Dark Reading filed a report on how to choose threat intelligence tools last year, but at that point, a lot of these services were still in their formative stages. So recently I spoke to Lance James, director of threat intelligence services at security vendor Vigilant, and asked him for some thoughts on what questions security professionals should ask of prospective service providers. I should note that James, like most threat intelligence experts, recommends that enterprises should use multiple services, rather than just one. But if your organization is not made of money, you may have to be selective. Here are some questions that may be helpful in researching and choosing a threat intelligence service.
1. How many sources does the threat intelligence service pull from?
Some services are a single feed from a specific vendor's research arm, or even a white-labeled feed from another company. Other threat intelligence services collect and correlate data from dozens of different sources, giving a more comprehensive view of the threats.
"That's not to say that all the data has to be confirmed by multiple sources," James notes. "Sometimes a single anomaly from a single source is your first indication of a zero-day attack."
2. How frequently is the threat intelligence updated?
Different threat intelligence services approach their reporting with different philosophies. Some send out data constantly, offering just the basics on what they are seeing. Others take time to analyze the data and correlate it before they publish it. Timing may be important to some providers and not to others.
3. How are the threats evaluated?
Some threat intelligence services simply send out the data they collect, without ranking or evaluating it. Others offer a simple ranking, similar to the "critical" and "important" rankings used to measure new vulnerabilities.
In some cases, the threats may be given a specific score, using a system that ranks criteria such as potential damage and likelihood of infection.
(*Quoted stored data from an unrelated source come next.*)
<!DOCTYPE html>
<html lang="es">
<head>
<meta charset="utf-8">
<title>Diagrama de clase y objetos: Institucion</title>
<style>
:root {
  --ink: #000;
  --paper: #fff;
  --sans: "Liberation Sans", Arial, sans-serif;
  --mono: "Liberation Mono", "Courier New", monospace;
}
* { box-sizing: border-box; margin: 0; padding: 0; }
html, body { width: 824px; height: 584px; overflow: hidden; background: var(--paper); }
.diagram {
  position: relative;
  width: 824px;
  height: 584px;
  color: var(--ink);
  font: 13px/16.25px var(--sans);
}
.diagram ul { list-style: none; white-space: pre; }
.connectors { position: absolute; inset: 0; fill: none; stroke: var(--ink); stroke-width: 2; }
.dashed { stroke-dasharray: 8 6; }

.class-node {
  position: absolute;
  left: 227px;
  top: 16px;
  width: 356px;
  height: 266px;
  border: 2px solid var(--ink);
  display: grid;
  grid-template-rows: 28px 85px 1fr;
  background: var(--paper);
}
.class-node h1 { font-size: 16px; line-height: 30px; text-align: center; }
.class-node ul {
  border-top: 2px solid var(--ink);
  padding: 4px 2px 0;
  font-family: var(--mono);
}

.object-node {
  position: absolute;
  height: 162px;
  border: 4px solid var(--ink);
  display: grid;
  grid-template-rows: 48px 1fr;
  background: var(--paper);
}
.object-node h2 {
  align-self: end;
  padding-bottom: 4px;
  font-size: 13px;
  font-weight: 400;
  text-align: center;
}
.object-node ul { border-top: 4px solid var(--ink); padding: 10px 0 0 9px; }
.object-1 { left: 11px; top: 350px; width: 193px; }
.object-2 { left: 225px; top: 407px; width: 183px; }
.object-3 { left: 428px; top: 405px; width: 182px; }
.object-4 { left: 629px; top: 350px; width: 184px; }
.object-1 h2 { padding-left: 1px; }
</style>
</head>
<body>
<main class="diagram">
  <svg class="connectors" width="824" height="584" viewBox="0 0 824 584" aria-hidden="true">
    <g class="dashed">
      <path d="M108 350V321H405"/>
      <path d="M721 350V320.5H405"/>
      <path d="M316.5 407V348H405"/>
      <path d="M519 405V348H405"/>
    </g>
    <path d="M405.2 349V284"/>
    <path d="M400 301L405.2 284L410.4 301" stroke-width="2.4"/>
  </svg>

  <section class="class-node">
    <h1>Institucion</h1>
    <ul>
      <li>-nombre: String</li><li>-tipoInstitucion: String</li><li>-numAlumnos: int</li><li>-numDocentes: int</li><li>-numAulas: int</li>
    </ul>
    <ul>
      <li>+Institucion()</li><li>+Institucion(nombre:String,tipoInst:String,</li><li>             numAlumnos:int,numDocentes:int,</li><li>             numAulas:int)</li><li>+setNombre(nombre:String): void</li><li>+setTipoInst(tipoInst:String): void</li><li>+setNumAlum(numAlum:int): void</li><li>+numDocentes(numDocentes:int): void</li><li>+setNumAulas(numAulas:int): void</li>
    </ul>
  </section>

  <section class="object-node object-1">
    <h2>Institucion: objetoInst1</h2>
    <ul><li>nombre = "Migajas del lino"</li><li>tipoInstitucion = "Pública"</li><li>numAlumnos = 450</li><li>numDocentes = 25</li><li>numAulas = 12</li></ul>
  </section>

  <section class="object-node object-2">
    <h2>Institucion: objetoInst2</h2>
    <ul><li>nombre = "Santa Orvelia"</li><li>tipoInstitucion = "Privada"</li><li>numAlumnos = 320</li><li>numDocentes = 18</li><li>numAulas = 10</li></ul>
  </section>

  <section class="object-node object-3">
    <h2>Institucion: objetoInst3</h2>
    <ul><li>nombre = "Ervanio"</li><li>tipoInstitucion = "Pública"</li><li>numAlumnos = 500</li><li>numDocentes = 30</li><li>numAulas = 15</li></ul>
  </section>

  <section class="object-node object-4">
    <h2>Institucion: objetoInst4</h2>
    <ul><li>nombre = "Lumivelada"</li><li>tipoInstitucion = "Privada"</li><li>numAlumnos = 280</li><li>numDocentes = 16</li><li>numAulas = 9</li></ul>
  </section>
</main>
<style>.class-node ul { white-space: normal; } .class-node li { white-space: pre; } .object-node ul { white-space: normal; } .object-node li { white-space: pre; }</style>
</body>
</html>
Some services correlate this data from many different sources and come up with an overall ranking.
4. How is the data formatted?
Particularly in cases where the threat intelligence comes from multiple sources, it can be extremely difficult to interpret and manage. Different sources have different ways of measuring and interpreting threat data, and getting a feed from all of those sources can result in a jumble of information that isn't much more helpful than no data at all.
A useful threat intelligence service will provide a way to normalize the threat information and present it in a way that can be reported consistently over a particular time period and plugged into reports that the enterprise already does.
5. Can the threat data be correlated with information that the enterprise already has about its security posture?
One of the great promises of threat intelligence is that it might be tailored so that it doesn't just give general threat information, but also provides insight as to whether a particular threat might affect a specific organization. Correlating threat data with information about the current state of the enterprise defenses allows an organization to come up with a real assessment of risk.
In many cases, however, the threat data you receive from an intelligence service does not reflect the specific systems your organization has, or the specific data it's trying to protect. A sophisticated attack against Unix devices might be ranked highly on the threat meter, but it may be moot if your enterprise is an all-Windows shop.
Over time, many threat intelligence services are tying into security information and event management (SIEM) systems that collect and correlate enterprise security posture data. The combination of current threat data and up-to-the-minute security posture information may eventually make it easier for enterprises to make defensive decisions that fit their specific situation, and to more accurately assess the risks they face from a particular threat.